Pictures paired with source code

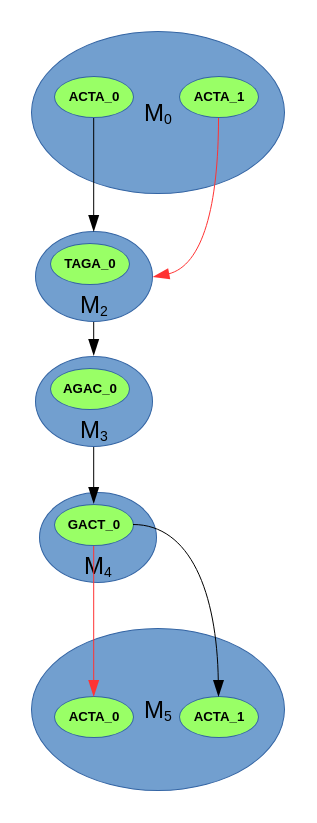
<!DOCTYPE html>
<html lang="en">
<head>
<meta charset="utf-8">
<title>Sequence graph M0 to M5</title>
<style>
:root {
  --paper: #ffffff;
  --group: #729fcf;
  --outline: #3465a4;
  --node: #99ff66;
  --ink: #000000;
  --alert: #ff3333;
}
* { box-sizing: border-box; }
html, body { margin: 0; overflow: hidden; background: var(--paper); }
.diagram {
  position: relative;
  width: 317px;
  height: 823px;
  overflow: hidden;
  background: var(--paper);
  color: var(--ink);
  font-family: "Liberation Sans", Arial, sans-serif;
}
.group, .node {
  position: absolute;
  border: 1px solid var(--outline);
  border-radius: 50%;
}
.group { width: 118px; height: 91px; background: var(--group); }
.group.large { width: 254px; height: 163px; left: 31px; }
.node {
  display: flex;
  align-items: center;
  justify-content: center;
  width: 80px;
  height: 42px;
  background: var(--node);
  font-size: 13.3px;
  font-weight: 700;
  line-height: 1;
  white-space: nowrap;
}
.name {
  position: absolute;
  width: 60px;
  font-size: 24px;
  line-height: 28px;
  text-align: center;
}
.name sub { font-size: 14px; line-height: 0; vertical-align: -3px; }
.edges { position: absolute; left: 0; top: 0; }
.edge { fill: none; stroke: var(--ink); stroke-width: 1; }
.edge.red { stroke: var(--alert); }
.head { fill: var(--ink); }
.head.red { fill: var(--alert); }
</style>
</head>
<body>
<main class="diagram">
  <div class="group large" style="top:31px"></div>
  <div class="group" style="left:35px;top:231px"></div>
  <div class="group" style="left:35px;top:356px"></div>
  <div class="group" style="left:39px;top:492px"></div>
  <div class="group large" style="top:628px"></div>

  <div class="name" style="left:128px;top:99px">M<sub>0</sub></div>
  <div class="name" style="left:64px;top:291px">M<sub>2</sub></div>
  <div class="name" style="left:64px;top:416px">M<sub>3</sub></div>
  <div class="name" style="left:68px;top:552px">M<sub>4</sub></div>
  <div class="name" style="left:128px;top:696px">M<sub>5</sub></div>

  <div class="node" style="left:54px;top:76px">ACTA_0</div>
  <div class="node" style="left:179px;top:76px">ACTA_1</div>
  <div class="node" style="left:50px;top:243px">TAGA_0</div>
  <div class="node" style="left:50px;top:368px">AGAC_0</div>
  <div class="node" style="left:54px;top:504px">GACT_0</div>
  <div class="node" style="left:54px;top:696px">ACTA_0</div>
  <div class="node" style="left:179px;top:696px">ACTA_1</div>

  <svg class="edges" width="317" height="823" viewBox="0 0 317 823" aria-hidden="true">
    <defs>
      <polygon id="arrowhead" points="0,0 -5.5,-17 5.5,-17"/>
    </defs>
    <path class="edge" d="M93.7 118V216"/>
    <path class="edge" d="M93.7 322V341"/>
    <path class="edge" d="M93.7 447V489"/>
    <path class="edge" d="M133 524.5C190 524.5 217 592 218.3 681"/>
    <path class="edge red" d="M218.5 118C218.5 205 203 266 168 274"/>
    <path class="edge red" d="M93.7 546V681"/>
    <use class="head" href="#arrowhead" x="93.7" y="232"/>
    <use class="head" href="#arrowhead" x="93.7" y="356"/>
    <use class="head" href="#arrowhead" x="93.7" y="504"/>
    <use class="head" href="#arrowhead" x="218.5" y="697"/>
    <use class="head red" href="#arrowhead" x="93.7" y="697"/>
    <use class="head red" href="#arrowhead" transform="translate(152.5 277) rotate(79)"/>
  </svg>
</main>
</body>
</html>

Your goal — Using the data above, repeat exactly the lines that begin at the line with "--node: #99ff66;" and end at the line with "118px; height: 91px;", both ends included.

Task response —
  --node: #99ff66;
  --ink: #000000;
  --alert: #ff3333;
}
* { box-sizing: border-box; }
html, body { margin: 0; overflow: hidden; background: var(--paper); }
.diagram {
  position: relative;
  width: 317px;
  height: 823px;
  overflow: hidden;
  background: var(--paper);
  color: var(--ink);
  font-family: "Liberation Sans", Arial, sans-serif;
}
.group, .node {
  position: absolute;
  border: 1px solid var(--outline);
  border-radius: 50%;
}
.group { width: 118px; height: 91px; background: var(--group); }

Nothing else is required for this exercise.